Now many would feel inclined to offer Disney some leniency here, given that it is targeting children with its films, but many others would condemn them for sugar-coating themes of death and deceit with fluffy singing animals and perfect happy endings. Take “The Lion King” – a film based on William Shakespeare’s classic tragedy “Hamlet”. Disney altered the original ending of the play, in which many of the central characters die, and replaced it with a perfect triumph of good over evil, firmly rendering the plot meaningless and holding up a giant middle finger to Shakespeare in the process. However “Hamlet” isn’t the only literary masterpiece Disney have butchered on screen. Take the plot structure of Hans Christian Anderson’s “The Little Mermaid” and you will find another drastically altered ending. In the original, Ariel does not marry the prince and is forced to kill him to regain her mermaid tail, but she cannot perform the deed and instead dies sadly.
Overall the most blatant and unambiguous message that Disney teaches any child is how to discriminate between races. The crows in “Dumbo”, released in 1941 when racism against African Americans was more acceptable, is probably the most blatant example. The language and attire of the birds are clearly intended to mock African Americans. The characters exist only to help the white protagonist, and contribute mainly comedic value amongst white audiences, adding insult to injury on the already glaring stereotype. Another example is the Chinese cat from “The Aristocats”, who sings about fortune cookies (invented in America incidentally) with an almost unintelligibly Asian accent.
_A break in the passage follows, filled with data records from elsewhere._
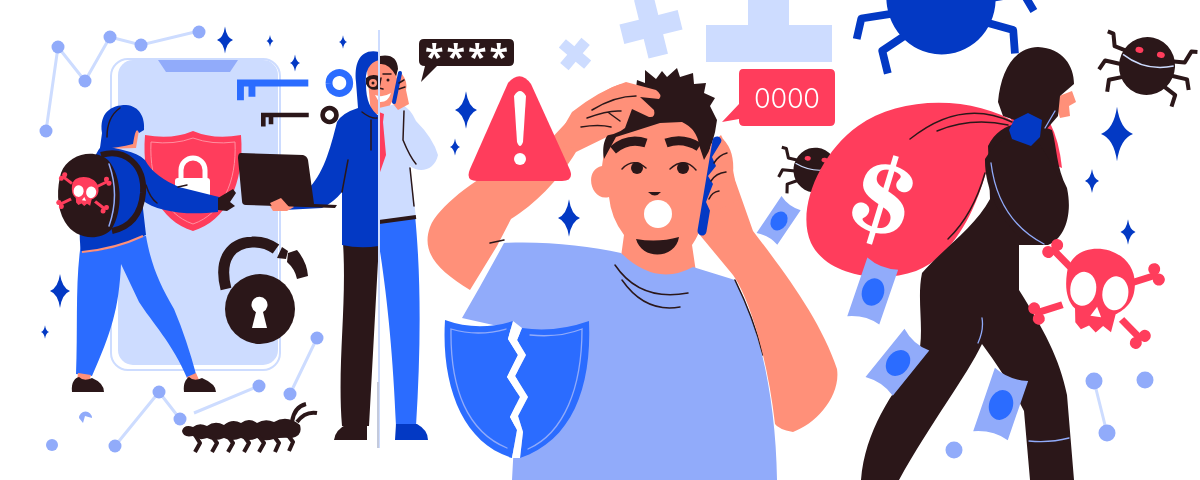
<!DOCTYPE html>
<html lang="en">
<head>
<meta charset="utf-8">
<title>Cyber fraud illustration</title>
<style>
:root{--ink:#2b1719;--navy:#0339c4;--blue:#2b6cff;--sky:#91abfa;--pale:#cddcff;--red:#ff3d5c;--skin:#ff9079;--white:#fff}
html,body{margin:0;background:var(--white);overflow:hidden}
svg{display:block;width:1200px;height:480px}
.ink{fill:var(--ink)}.navy{fill:var(--navy)}.blue{fill:var(--blue)}.sky{fill:var(--sky)}.pale{fill:var(--pale)}.red{fill:var(--red)}.skin{fill:var(--skin)}.white{fill:var(--white)}
.line{fill:none;stroke:var(--ink);stroke-width:1.5;stroke-linecap:round;stroke-linejoin:round}
.fine{fill:none;stroke:var(--sky);stroke-width:1.3;stroke-linecap:round}
.link{fill:none;stroke:var(--pale);stroke-width:3}
.bug-legs{fill:none;stroke:currentColor;stroke-width:4;stroke-linejoin:round}
.pin{font:300 27px Inter,sans-serif;fill:var(--white);text-anchor:middle}
.mask{font:700 34px "Noto Sans",sans-serif;fill:var(--white);text-anchor:middle;letter-spacing:3px}
.dollar{font:700 98px "TeX Gyre Schola",serif;fill:var(--white);text-anchor:middle}
</style>
</head>
<body>
<svg viewBox="0 0 1200 480" role="img" aria-label="Hackers, a scam caller, a worried man on the phone and a thief carrying a bag of money">
<defs>
<path id="spark" d="M0-17Q2-3 10 0Q2 3 0 17Q-2 3-10 0Q-2-3 0-17Z"/>
<path id="cross" d="M-10-30H10V-10H30V10H10V30H-10V10H-30V-10H-10Z"/>
<g id="bug">
<path class="bug-legs" d="M-22-10L-36-12-40-24-46-25M-25 4L-42 4-46 14M-21 16L-34 22-33 34M22-10L36-12 40-24 46-25M25 4L42 4 46 14M21 16L34 22 33 34"/>
<ellipse rx="28" ry="29" fill="currentColor"/>
</g>
<g id="bug-face"><path d="M-26-6Q0 6 26-6" fill="none" stroke="var(--pale)" stroke-width="1.5"/><ellipse class="red" cx="-11" cy="-14" rx="4" ry="3"/><ellipse class="red" cx="11" cy="-14" rx="4" ry="3"/></g>
<g id="note"><path class="sky" d="M-16-31Q0-24 17-29L16 29Q0 24-17 31Z"/><ellipse class="blue" rx="11" ry="14"/></g>
<g id="key"><path fill="none" stroke="currentColor" stroke-width="6" d="M80 0A9 9 0 1 1 80 .1M62 0H0"/><path fill="currentColor" d="M0 0H6V15H0ZM10 0H16V12H10Z"/></g>
<g id="skull">
<path class="red" d="M-30-12C-30-44 32-44 34-8C35 6 26 12 20 16L18 31 10 27 4 33-3 28-10 32-16 27-18 16C-27 10-30 0-30-12Z"/>
<ellipse class="white" cx="-13" cy="-1" rx="12" ry="14"/><ellipse class="white" cx="17" cy="-1" rx="12" ry="14"/><path class="white" d="M2 12L-3 20H7Z"/>
</g>
<g id="bones"><path fill="none" stroke="var(--red)" stroke-width="7" stroke-linecap="round" d="M-52-30L52 34M52-30L-52 34"/><g class="red"><circle cx="-57" cy="-27" r="6"/><circle cx="-50" cy="-36" r="6"/><circle cx="57" cy="-27" r="6"/><circle cx="50" cy="-36" r="6"/><circle cx="-57" cy="31" r="6"/><circle cx="-50" cy="40" r="6"/><circle cx="57" cy="31" r="6"/><circle cx="50" cy="40" r="6"/></g></g>
</defs>

<g id="network">
<path class="link" d="M46 131L58 47 85 81 110 37 141 45 199 31M115 446L159 392 180 419M194 413L259 386M290 394L317 338M1094 381L1107 433"/>
<g class="sky"><circle cx="46" cy="131" r="6.5"/><circle cx="58" cy="47" r="6.5"/><circle cx="85" cy="81" r="6.5"/><circle cx="110" cy="37" r="6.5"/><circle cx="141" cy="45" r="6.5"/><circle cx="199" cy="32" r="6.5"/><circle cx="52" cy="445" r="6"/><path d="M79 418A6.5 6.5 0 0 1 92 418L85 416 83 423Z"/><circle cx="115" cy="446" r="6.5"/><circle cx="159" cy="392" r="6.5"/><circle cx="180" cy="419" r="6.5"/><circle cx="259" cy="386" r="6.5"/><circle cx="290" cy="394" r="6.5"/><circle cx="317" cy="338" r="6.5"/><circle cx="1094" cy="381" r="8.5"/><circle cx="1145" cy="380" r="8.5"/><circle cx="1107" cy="433" r="8.5"/><circle cx="954" cy="450" r="8.5"/></g>
</g>

<g id="sparkles" class="navy">
<use href="#spark" transform="translate(225 40) scale(.8)"/><use href="#spark" transform="translate(270 41) scale(.35)"/><use href="#spark" transform="translate(295 63) scale(.5)"/><use href="#spark" transform="translate(343 42) scale(.4)"/><use href="#spark" transform="translate(466 110) scale(1.1)"/><use href="#spark" transform="translate(455 147) scale(.5)"/><use href="#spark" transform="translate(60 291)"/><use href="#spark" transform="translate(45 332) scale(.4)"/><use href="#spark" transform="translate(569 218) scale(1.1)"/><use href="#spark" transform="translate(1117 134) scale(1.6)"/><use href="#spark" transform="translate(1092 181) scale(.7)"/><use href="#spark" transform="translate(1128 232) scale(.75)"/>
</g>

<g id="crosses" class="pale">
<use href="#cross" transform="translate(575 54) rotate(40) scale(.55)"/><use href="#cross" transform="translate(651 27) rotate(-14)"/><path d="M748-10H789V25H832V62H706V25H748Z"/>
</g>

<g id="smartphone">
<rect x="111" y="59" width="169" height="311" rx="17" fill="none" stroke="var(--pale)" stroke-width="2"/>
<rect class="pale" x="118" y="60" width="160" height="305" rx="15"/>
<path class="sky" d="M158 60H238L230 72H166Z"/>
<path class="red" d="M145 135Q172 140 193 131Q214 140 241 135C245 184 226 221 193 231C160 221 141 184 145 135Z"/>
<path d="M151 142Q174 145 193 138Q212 145 235 142C237 182 222 214 193 224C164 214 149 182 151 142Z" fill="none" stroke="#ff8fa0"/>
<path d="M181 180V170A12 12 0 0 1 205 170V180" fill="none" stroke="var(--white)" stroke-width="5"/><rect class="white" x="175" y="178" width="35" height="26" rx="3"/>
</g>

<g id="keys"><use href="#key" color="var(--blue)" transform="translate(237 83) scale(1.15)"/><use href="#key" color="var(--ink)" transform="translate(261 115) scale(.77)"/></g>

<g id="open-padlock">
<path d="M226 289C218 258 232 243 252 242Q265 241 276 249" fill="none" stroke="var(--ink)" stroke-width="11"/>
<path class="ink" d="M277 258L282 247 288 251 286 259ZM288 253L297 250Q307 262 308 276L297 279Q295 269 287 262Z"/>
<circle class="ink" cx="260" cy="309" r="35"/>
<path class="white" d="M256 312A8 8 0 1 1 263 312L267 328H252Z"/>
</g>

<g id="backpack-hacker">
<path class="blue" d="M81 243L146 236C151 265 160 285 174 309C183 330 190 352 196 374L187 378C173 344 151 321 139 302L121 264C119 309 111 333 92 376L76 374C78 328 75 282 81 243Z"/>
<path class="skin" d="M78 373L91 375 89 382H77ZM187 377L196 373 200 382H189Z"/>
<path class="ink" d="M72 392C71 382 75 378 79 377Q84 382 92 378Q104 383 104 392ZM184 392C183 383 186 379 189 377Q194 382 202 378Q216 384 216 392Z"/>
<path class="skin" d="M106 132L139 130 136 148 106 149Z"/>
<path class="navy" d="M102 145C118 150 135 150 145 160C151 172 165 181 179 187L219 197 218 212C184 216 156 211 142 200L146 235C124 244 99 254 81 251C77 224 82 170 102 145Z"/>
<path class="navy" d="M102 133C99 113 111 105 126 105C140 106 145 118 144 130L139 133Q136 124 133 144Q115 149 100 148Z"/>
<path class="line" d="M120 108Q107 117 107 137M178 187L187 185M146 185Q150 198 157 203"/>
<path class="ink" d="M218 198L233 189 236 193 230 202 235 206 227 211 218 210Z"/>
<path d="M101 155C125 148 145 165 143 193Q140 225 112 231" fill="none" stroke="var(--ink)" stroke-width="6"/>
<path class="ink" d="M61 173C68 154 94 148 108 160C122 175 124 211 111 230C98 242 75 239 65 222C56 207 57 187 61 173Z"/>
<path class="line" style="stroke:var(--sky)" d="M109 164Q120 195 109 226"/>
<g transform="translate(84 192) rotate(6) scale(.42)"><use href="#bones"/><circle class="ink" r="35"/><use href="#skull"/></g>
<path fill="none" stroke="var(--skin)" stroke-width="2" d="M82 252Q115 249 143 236"/>
</g>

<g id="two-faced-caller">
<path class="ink" d="M343 243H379L369 426H342C337 365 347 305 343 243Z"/>
<path class="blue" d="M379 218L415 215C421 276 421 347 416 426H396C393 354 387 295 379 245Z"/>
<path class="ink" d="M334 440Q335 430 347 424H367V440Z"/><path class="navy" d="M396 424H417Q428 430 428 440H395Z"/>
<path class="skin" d="M367 70Q366 57 381 56Q397 56 397 73L395 96Q388 107 388 114H371Z"/>
<path class="ink" d="M380 56Q397 53 398 69L396 76Q389 63 380 64ZM366 78Q371 73 379 76V89Q370 92 366 84Z"/>
<circle class="skin" cx="373" cy="83" r="4"/><circle class="ink" cx="373" cy="83" r="1.5"/><circle class="ink" cx="388" cy="80" r="1.5"/>
<path class="line" d="M383 74L391 74M381 78L379 88 383 89"/><path class="white" d="M375 95Q383 98 391 93Q388 103 379 102Z"/>
<path class="pale" d="M379 108L400 103Q411 109 416 121Q433 138 438 155C435 170 420 174 410 166L416 218 379 223Z"/>
<path class="line" d="M404 111L403 140Q410 157 416 164M410 168L414 206"/><path d="M379 222L416 217" stroke="var(--ink)" stroke-width="4"/>
<path class="red" d="M379 112L384 114 383 122 386 155 379 175Z"/>
<path class="skin" d="M390 100L394 80 402 74Q408 82 406 90L409 104 398 110Z"/><path d="M400 73L394 102" stroke="var(--navy)" stroke-width="4" stroke-linecap="round"/><path class="line" d="M399 83L404 80M399 89L405 87"/>
<path class="navy" d="M379 52C360 48 354 63 356 82L358 108Q342 113 337 122C330 150 323 175 307 190L285 196 284 210 322 208Q334 202 342 192L342 245Q360 249 379 246V116Q366 107 366 85Q364 64 379 60Z"/>
<path class="line" d="M342 192L348 160M362 112Q371 119 377 118M371 120V150"/>
<path class="skin" d="M268 203Q277 197 286 198L294 207 287 211H273Z"/>
<path class="ink" d="M241 153L303 155Q307 156 308 160L314 204 337 205 335 208 246 205Q242 205 242 201L238 158Q238 153 241 153Z"/>
<path class="skin" d="M270 203L281 198 290 208 274 210Z"/>
<path d="M379 30V448" stroke="var(--pale)" stroke-width="2"/><path d="M378 382V448" stroke="#c4cadc" stroke-width="2"/>
</g>

<g id="password-bubble"><path class="ink" d="M424 39H509Q514 39 514 44V61Q514 66 509 66H437L421 82 425 66Q419 66 419 61V44Q419 39 424 39Z"/><text class="mask" x="468" y="69">****</text></g>

<g id="centipede">
<path class="ink" d="M182 431Q184 424 193 427Q199 422 207 426Q215 420 224 425Q232 418 241 423Q249 417 257 423Q265 418 274 422Q287 414 300 425Q303 436 292 438Q281 437 274 439Q264 442 257 438Q249 442 241 438Q232 442 224 438Q215 442 207 438Q199 441 193 436Q183 438 182 431Z"/>
<path fill="none" stroke="var(--ink)" stroke-width="4" stroke-linejoin="round" d="M195 435L200 443 195 452M211 435L217 443 212 452M227 435L233 443 228 452M243 435L249 443 244 452M258 435L264 443 259 452M273 435L279 443 275 452M287 434L293 442 289 451M292 422Q294 407 306 404M297 422Q305 411 317 413"/>
</g>

<g id="worried-man">
<path class="skin" d="M470 290C437 270 421 252 430 227C441 200 497 164 548 142L578 110Q604 89 621 84L643 90 661 113 650 121 632 115 615 133 576 152C558 181 534 205 511 219L497 246Z"/>
<path class="skin" d="M607 132C612 110 640 100 665 105C697 108 712 130 711 161C713 197 703 230 692 245L696 272Q660 288 620 264L624 235Q611 218 609 197C591 202 583 170 602 166Z"/>
<path class="ink" d="M604 159C601 141 608 132 615 130L634 104 637 80 645 83 645 70 656 79 662 71 667 77 677 68 680 77 693 73 694 84 706 83 704 93 715 98 710 106 717 120Q714 145 704 160L699 145Q697 129 682 122L660 123Q635 131 616 137Z"/>
<path class="skin" d="M572 112Q600 90 626 82L656 90Q663 95 659 99L640 97 654 110Q656 118 649 117L632 109 625 128Q617 135 600 136L580 149 553 145Z"/>
<path class="line" d="M592 110Q615 96 636 96M587 118Q608 110 621 111M581 127Q599 124 611 127M609 113L620 121"/>
<path d="M613 150Q628 137 646 143M666 143Q683 137 699 147" fill="none" stroke="var(--ink)" stroke-width="9"/>
<path class="line" d="M622 169Q633 157 646 168M670 169Q684 156 696 170"/><circle class="ink" cx="637" cy="168" r="6"/><circle class="ink" cx="683" cy="168" r="6"/><path class="ink" d="M648 192H661Q655 199 648 192Z"/>
<circle class="white" cx="658" cy="214" r="14"/>
<path class="ink" d="M636 239Q658 243 679 237C676 259 642 261 636 239Z"/>
<path class="sky" d="M504 243C545 241 588 246 621 253Q656 287 693 267L735 280C760 326 776 401 777 480H512L520 331 462 318Q483 282 504 243Z"/>
<path class="line" d="M615 265Q640 302 688 293M622 280Q645 313 680 307M490 243L504 240M735 280Q754 319 763 355"/>
<path class="skin" d="M702 188L711 144 721 135 729 151 735 180 753 231C786 274 821 321 837 369C841 396 816 424 793 432Q778 429 775 424C769 370 753 304 733 275L699 234Z"/>
<path d="M717 141L702 231" stroke="var(--navy)" stroke-width="9" stroke-linecap="round"/>
<path class="skin" d="M723 139Q735 151 733 174L740 200 711 213 706 202 713 184 708 176 716 166 712 157Z"/>
<path class="line" d="M714 163Q719 155 727 153M711 181Q716 173 726 172M709 199Q712 192 719 191"/>
</g>

<g id="warning"><path class="red" d="M508 83Q520 69 531 84L570 170Q574 181 562 181H477Q465 181 470 169Z"/><path class="white" d="M514 96Q520 86 526 96L523 142Q520 150 517 142Z"/><circle class="white" cx="520" cy="159" r="6"/></g>

<g id="pin-bubble"><path class="red" d="M743 69H830Q835 69 835 74V121Q835 126 830 126H744Q739 126 739 121V119L722 122 739 104V74Q739 69 743 69Z"/><text class="pin" x="787" y="108" textLength="66">0000</text></g>

<g id="broken-shield">
<path class="blue" d="M445 320Q478 332 513 321L508 339 518 355 507 377 520 397 510 417 517 430 512 458C462 443 441 385 445 320Z"/>
<path class="blue" d="M522 328Q555 333 589 321C592 389 571 441 520 458L523 432 518 416 528 397 515 376 526 355 517 340Z"/>
<path class="fine" d="M506 329Q478 337 451 329C450 390 468 432 507 448M530 335Q559 338 582 329C582 388 564 433 528 449"/>
<path class="white" d="M513 321L522 328 517 340 526 355 515 376 528 397 518 416 523 432 520 458 512 458 517 430 510 417 520 397 507 377 518 355 508 339Z"/>
</g>

<g id="bugs"><use href="#bug" color="var(--navy)" transform="translate(941 -2) rotate(-9) scale(1.95)"/>
<g color="var(--ink)" transform="translate(1147 66) rotate(13)"><use href="#bug"/><use href="#bug-face"/></g>
<g color="var(--ink)" transform="translate(815 170) rotate(6) scale(.77)"><use href="#bug"/><use href="#bug-face"/></g></g>

<g id="money-thief">
<path class="red" d="M1008 112L1050 123Q1059 140 1062 168L1024 152Z"/>
<path class="red" d="M1022 127C980 96 902 94 858 126C819 154 796 210 811 243C827 276 880 284 916 271C951 257 976 216 990 157Z"/>
<path class="skin" d="M1054 98L1072 91 1076 102 1069 106 1070 116 1060 118Z"/>
<path class="ink" d="M988 146C1000 122 1024 118 1052 130C1057 147 1056 167 1067 188C1073 216 1064 239 1048 245L1019 245V290C1043 328 1060 359 1067 395L1074 480H1030L1024 411Q1008 379 982 344C966 377 932 421 899 480H861C865 431 892 392 917 361C926 333 916 302 922 273C943 249 976 226 990 199Z"/>
<path class="ink" d="M998 102C1001 70 1014 48 1038 47C1063 48 1074 66 1074 84L1060 96 1058 116 1045 131 1003 116Z"/>
<path class="ink" d="M1013 135L1040 145Q1056 169 1067 196C1073 222 1055 247 1037 245C1008 239 984 193 985 159Q997 139 1013 135Z"/>
<path class="navy" d="M1014 120L1028 113 1042 120 1040 137 1031 146 1012 139 1009 130Z"/>
<path class="fine" d="M991 163Q998 220 1044 244M982 318Q984 330 978 343M1029 441Q1050 443 1069 438M1045 128L1055 111"/>
<path class="line" d="M1012 122Q961 98 910 139M1008 125Q971 117 937 131M985 173Q973 215 948 239"/>
<text class="dollar" transform="translate(873 231) rotate(17)">$</text>
</g>

<g id="banknotes"><use href="#note" transform="translate(779 221) rotate(33) scale(.72)"/><use href="#note" transform="translate(873 292) rotate(18)"/><use href="#note" transform="translate(898 363) rotate(38)"/><use href="#note" transform="translate(1001 405) rotate(18) scale(1.08)"/></g>

<g id="skull-and-bones" transform="translate(1097 292) rotate(8)"><use href="#bones" transform="rotate(6)"/><circle class="white" r="37"/><use href="#skull" transform="scale(1.08 1.22)"/></g>
</svg>
</body>
</html>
Disney has been blasted time and again for racism and yet it continues to perpetuate glaring stereotypes.